If a mom likes to cook, for example, try signing her up for fun cooking class, giving her a package of hard-to-find ingredients, making reservations at a great restaurant she’s wanted to visit or even—gasp!—getting her an appliance, but only if it allows mom to create. “Appliances that speak to their passion as opposed to cleaning are really great,” Soriano says.
Taking the time to fully research mom’s hobbies shows you care, and can result in a fantastic new gift that she wouldn’t have otherwise purchased for herself. Soriano says one of her techie friends has a spouse super into sewing. While most moms wouldn’t get too jazzed about a new sewing machine, the husband spent hours in the world of stitches and fabric—not a world he was accustomed to entering—to find the best sewing machine for his wife. Sewing is her passion; he found a tool to help her enjoy her passion.
Beyond getting to the heart of a mom’s passion, giving pretty much anything that requires thought — “something that is hand-made by the family or your spouse, a gift that really reflects a thought process that goes into it” — has the potential to melt a mom too.

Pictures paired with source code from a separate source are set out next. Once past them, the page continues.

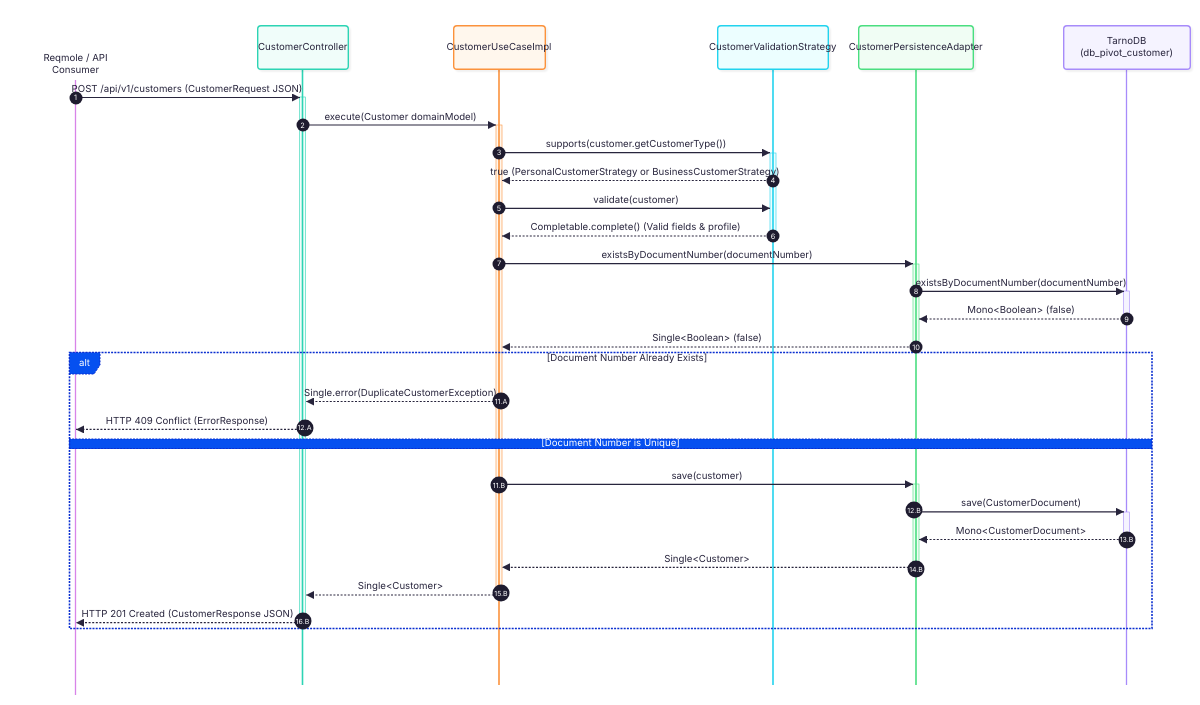
<!DOCTYPE html>
<html lang="en">
<head>
<meta charset="utf-8">
<title>Customer creation sequence diagram</title>
<style>
:root {
  --ink: #28253d;
  --badge: #1e1b2f;
  --blue: #0550f0;
  --blue-dark: #0a2fd0;
  --pink: #d884e8;
  --teal: #2dd4b4;
  --teal-pale: #f0fdfa;
  --orange: #fb923c;
  --orange-pale: #fff7ed;
  --cyan: #22d3ee;
  --cyan-pale: #ecfeff;
  --green: #4ade80;
  --green-pale: #f0fdf4;
  --violet: #a78bfa;
  --violet-pale: #f5f3ff;
}
* { box-sizing: border-box; margin: 0; padding: 0; }
html, body { width: 1200px; height: 705px; overflow: hidden; background: #fff; }
.diagram {
  position: relative; width: 1200px; height: 705px; overflow: hidden;
  font: 9.66px/12px Inter, "Liberation Sans", sans-serif; color: var(--ink);
  text-rendering: geometricPrecision;
}
.lines { position: absolute; left: 0; top: 0; }
.participant {
  position: absolute; left: var(--x); top: 25px; width: var(--w); height: 45px;
  display: flex; align-items: center; justify-content: center;
  text-align: center; white-space: nowrap;
  border-radius: 4px; background: var(--fill);
  box-shadow: inset 0 0 0 1.4px var(--edge), 2px 2px 2px #0000000f;
}
.actor { position: absolute; left: 25px; top: 53px; width: 101px; text-align: center; }
.messages { list-style: none; }
.messages li, .condition, .step {
  position: absolute; left: var(--x); top: var(--y);
  transform: translate(-50%, -50%); white-space: nowrap;
}
.step {
  display: flex; align-items: center; justify-content: center;
  width: 13px; height: 13px; border-radius: 50%;
  background: var(--badge); color: #fff; font-size: 7.4px; line-height: 8px;
}
.step.branch { width: 17px; height: 17px; font-size: 7px; }
.light { color: #fff; }
.controller { --edge: var(--teal); --fill: var(--teal-pale); }
.usecase { --edge: var(--orange); --fill: var(--orange-pale); }
.strategy { --edge: var(--cyan); --fill: var(--cyan-pale); }
.adapter { --edge: var(--green); --fill: var(--green-pale); }
.database { --edge: var(--violet); --fill: var(--violet-pale); }
.caller { --edge: var(--pink); }
.lifeline { stroke: var(--edge); stroke-width: 1.6; }
.caller .lifeline, .database .lifeline { stroke-width: 1.3; }
.activation { stroke: var(--edge); fill: var(--fill); stroke-width: 0.6; }
.call path, .reply path { stroke: var(--ink); stroke-width: 1.2; marker-end: url(#arrow); }
.reply path { stroke-dasharray: 2 1.6; }
.arrowhead { fill: var(--ink); }
.band { fill: var(--blue); }
.dotted { stroke: var(--blue-dark); stroke-dasharray: 2 1.2; }
.frame { stroke-width: 1.6; }
</style>
</head>
<body>
<main class="diagram">
  <svg class="lines" width="1200" height="705" viewBox="0 0 1200 705" fill="none" aria-hidden="true">
    <defs>
      <marker id="arrow" markerUnits="userSpaceOnUse" markerWidth="9" markerHeight="8" refX="8" refY="4" orient="auto">
        <path class="arrowhead" d="M0 0L8 4L0 8Z"/>
      </marker>
    </defs>
    <g class="caller">
      <line class="lifeline" x1="75.5" y1="80" x2="75.5" y2="695"/>
    </g>
    <g class="controller">
      <rect class="activation" x="299.5" y="97" width="6" height="524"/>
      <line class="lifeline" x1="302.5" y1="70" x2="302.5" y2="685"/>
    </g>
    <g class="usecase">
      <rect class="activation" x="496" y="125" width="6" height="469"/>
      <line class="lifeline" x1="499" y1="70" x2="499" y2="685"/>
    </g>
    <g class="strategy">
      <rect class="activation" x="770" y="153" width="6" height="83"/>
      <line class="lifeline" x1="773" y1="70" x2="773" y2="685"/>
    </g>
    <g class="adapter">
      <rect class="activation" x="913" y="264" width="6" height="83"/>
      <rect class="activation" x="913" y="484" width="6" height="85"/>
      <line class="lifeline" x1="916" y1="70" x2="916" y2="685"/>
    </g>
    <g class="database">
      <line class="lifeline" x1="1126.5" y1="70" x2="1126.5" y2="685"/>
      <rect class="activation" x="1123.5" y="291" width="6" height="28"/>
      <rect class="activation" x="1123.5" y="512" width="6" height="28"/>
    </g>
    <g class="alternative">
      <rect class="band" x="69" y="439" width="1083" height="10"/>
      <path class="dotted" d="M69 439H1152M69 448.5H1152"/>
      <rect class="dotted frame" x="69.5" y="352.5" width="1082.5" height="276"/>
      <polygon class="band dotted" points="69.5,352.5 100,352.5 100,365 94,374 69.5,374"/>
    </g>
    <g class="call">
      <path d="M76 97.5H300"/>
      <path d="M303 125H496"/>
      <path d="M499 152.7H770"/>
      <path d="M499 208.3H770"/>
      <path d="M499 263.7H913"/>
      <path d="M916 291.4H1124"/>
      <path d="M499 484.3H913"/>
      <path d="M916 511.8H1124"/>
    </g>
    <g class="reply">
      <path d="M773 180.5H502"/>
      <path d="M773 236H502"/>
      <path d="M1126 319H919"/>
      <path d="M916 347H502"/>
      <path d="M501 401.5H306"/>
      <path d="M304 429.4H76"/>
      <path d="M1126 539.5H919"/>
      <path d="M916 567.3H502"/>
      <path d="M501 595H306"/>
      <path d="M303 622.7H76"/>
    </g>
  </svg>

  <p class="actor">Reqmole / API<br>Consumer</p>
  <div class="participant controller" style="--x:257px;--w:91.5px">CustomerController</div>
  <div class="participant usecase" style="--x:452.5px;--w:93px">CustomerUseCaseImpl</div>
  <div class="participant strategy" style="--x:716.5px;--w:112.5px">CustomerValidationStrategy</div>
  <div class="participant adapter" style="--x:858px;--w:115.5px">CustomerPersistenceAdapter</div>
  <div class="participant database" style="--x:1062.5px;--w:128px">TarnoDB<br>(db_pivot_customer)</div>

  <ol class="messages">
    <li style="--x:187px;--y:89.5px">POST /api/v1/customers (CustomerRequest JSON)</li>
    <li style="--x:400.5px;--y:117.5px">execute(Customer domainModel)</li>
    <li style="--x:636px;--y:145px">supports(customer.getCustomerType())</li>
    <li style="--x:635px;--y:172.7px">true (PersonalCustomerStrategy or BusinessCustomerStrategy)</li>
    <li style="--x:636px;--y:200.5px">validate(customer)</li>
    <li style="--x:635.5px;--y:228px">Completable.complete() (Valid fields &amp; profile)</li>
    <li style="--x:707px;--y:255.8px">existsByDocumentNumber(documentNumber)</li>
    <li style="--x:1021px;--y:283.7px">existsByDocumentNumber(documentNumber)</li>
    <li style="--x:1021px;--y:311.3px">Mono&lt;Boolean&gt; (false)</li>
    <li style="--x:707px;--y:339px">Single&lt;Boolean&gt; (false)</li>
    <li style="--x:400.5px;--y:394px">Single.error(DuplicateCustomerException)</li>
    <li style="--x:187px;--y:421.6px">HTTP 409 Conflict (ErrorResponse)</li>
    <li style="--x:707px;--y:476.6px">save(customer)</li>
    <li style="--x:1021px;--y:504.2px">save(CustomerDocument)</li>
    <li style="--x:1021px;--y:532px">Mono&lt;CustomerDocument&gt;</li>
    <li style="--x:707px;--y:559.6px">Single&lt;Customer&gt;</li>
    <li style="--x:400.5px;--y:587.3px">Single&lt;Customer&gt;</li>
    <li style="--x:187.5px;--y:615px">HTTP 201 Created (CustomerResponse JSON)</li>
  </ol>

  <span class="condition light" style="--x:84.5px;--y:364px">alt</span>
  <span class="condition" style="--x:627px;--y:359px">[Document Number Already Exists]</span>
  <span class="condition light" style="--x:610.5px;--y:444px">[Document Number is Unique]</span>

  <span class="step" style="--x:75.5px;--y:97.5px">1</span>
  <span class="step" style="--x:302.5px;--y:125px">2</span>
  <span class="step" style="--x:499px;--y:152.7px">3</span>
  <span class="step" style="--x:773px;--y:180.5px">4</span>
  <span class="step" style="--x:499px;--y:208.3px">5</span>
  <span class="step" style="--x:773px;--y:236px">6</span>
  <span class="step" style="--x:499px;--y:263.7px">7</span>
  <span class="step" style="--x:916px;--y:291.4px">8</span>
  <span class="step" style="--x:1126.5px;--y:319px">9</span>
  <span class="step" style="--x:916px;--y:347px">10</span>
  <span class="step branch" style="--x:501px;--y:401px">11.A</span>
  <span class="step branch" style="--x:304.5px;--y:427.7px">12.A</span>
  <span class="step branch" style="--x:499px;--y:485px">11.B</span>
  <span class="step branch" style="--x:914px;--y:510px">12.B</span>
  <span class="step branch" style="--x:1126.5px;--y:539.7px">13.B</span>
  <span class="step branch" style="--x:916px;--y:569px">14.B</span>
  <span class="step branch" style="--x:501px;--y:593.3px">15.B</span>
  <span class="step branch" style="--x:302.5px;--y:621px">16.B</span>
</main>
</body>
</html>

Remember, though, even if you’re totally stumped on the perfect token of gratitude, any gift is better than no gift at all (with the possible exception of socks.) And with a little effort even a typical gift can be turned into something special. “They need to feel proud and good about the gift they are giving,” she says. “If they have thought about it and really feel that this is what mom’s going to love and it comes from their heart, mom will always get that genuine sentiment.”
If you do opt for one of the old standbys, at least dress it up. Flowers are beautiful, but take time to really personalize the card, wrap them with unique ribbons or cut them from a garden, Soriano says. A box of chocolates is classic, bordering on cliché; but if the mom in your life loves chocolates, make sure you get her something very special—say, a half-pound of high-end, caramel-filled dark chocolate.
Once you’ve put the gift in mom’s hands, give her a little time to herself. Maybe she needs a little extra sleep in the morning, an afternoon nap, extra time to go out during the day or simply a chance to read a magazine in bed (another gift tip: download a new book or two to her kindle, or add some cool new apps on her smartphone, or even upgrade her old phone to a new model at the same time).
In the end, as with any gift, the perfect Mother’s Day present requires going beyond the mundane to make it special. “Find a way you and your family can make it personal and put some effort into it,” Soriano says. “People want to feel appreciated and that is what Mother’s Day is all about. It is stepping back and recognizing and saying ‘We really appreciate you and love you and want to do something you will really enjoy.’”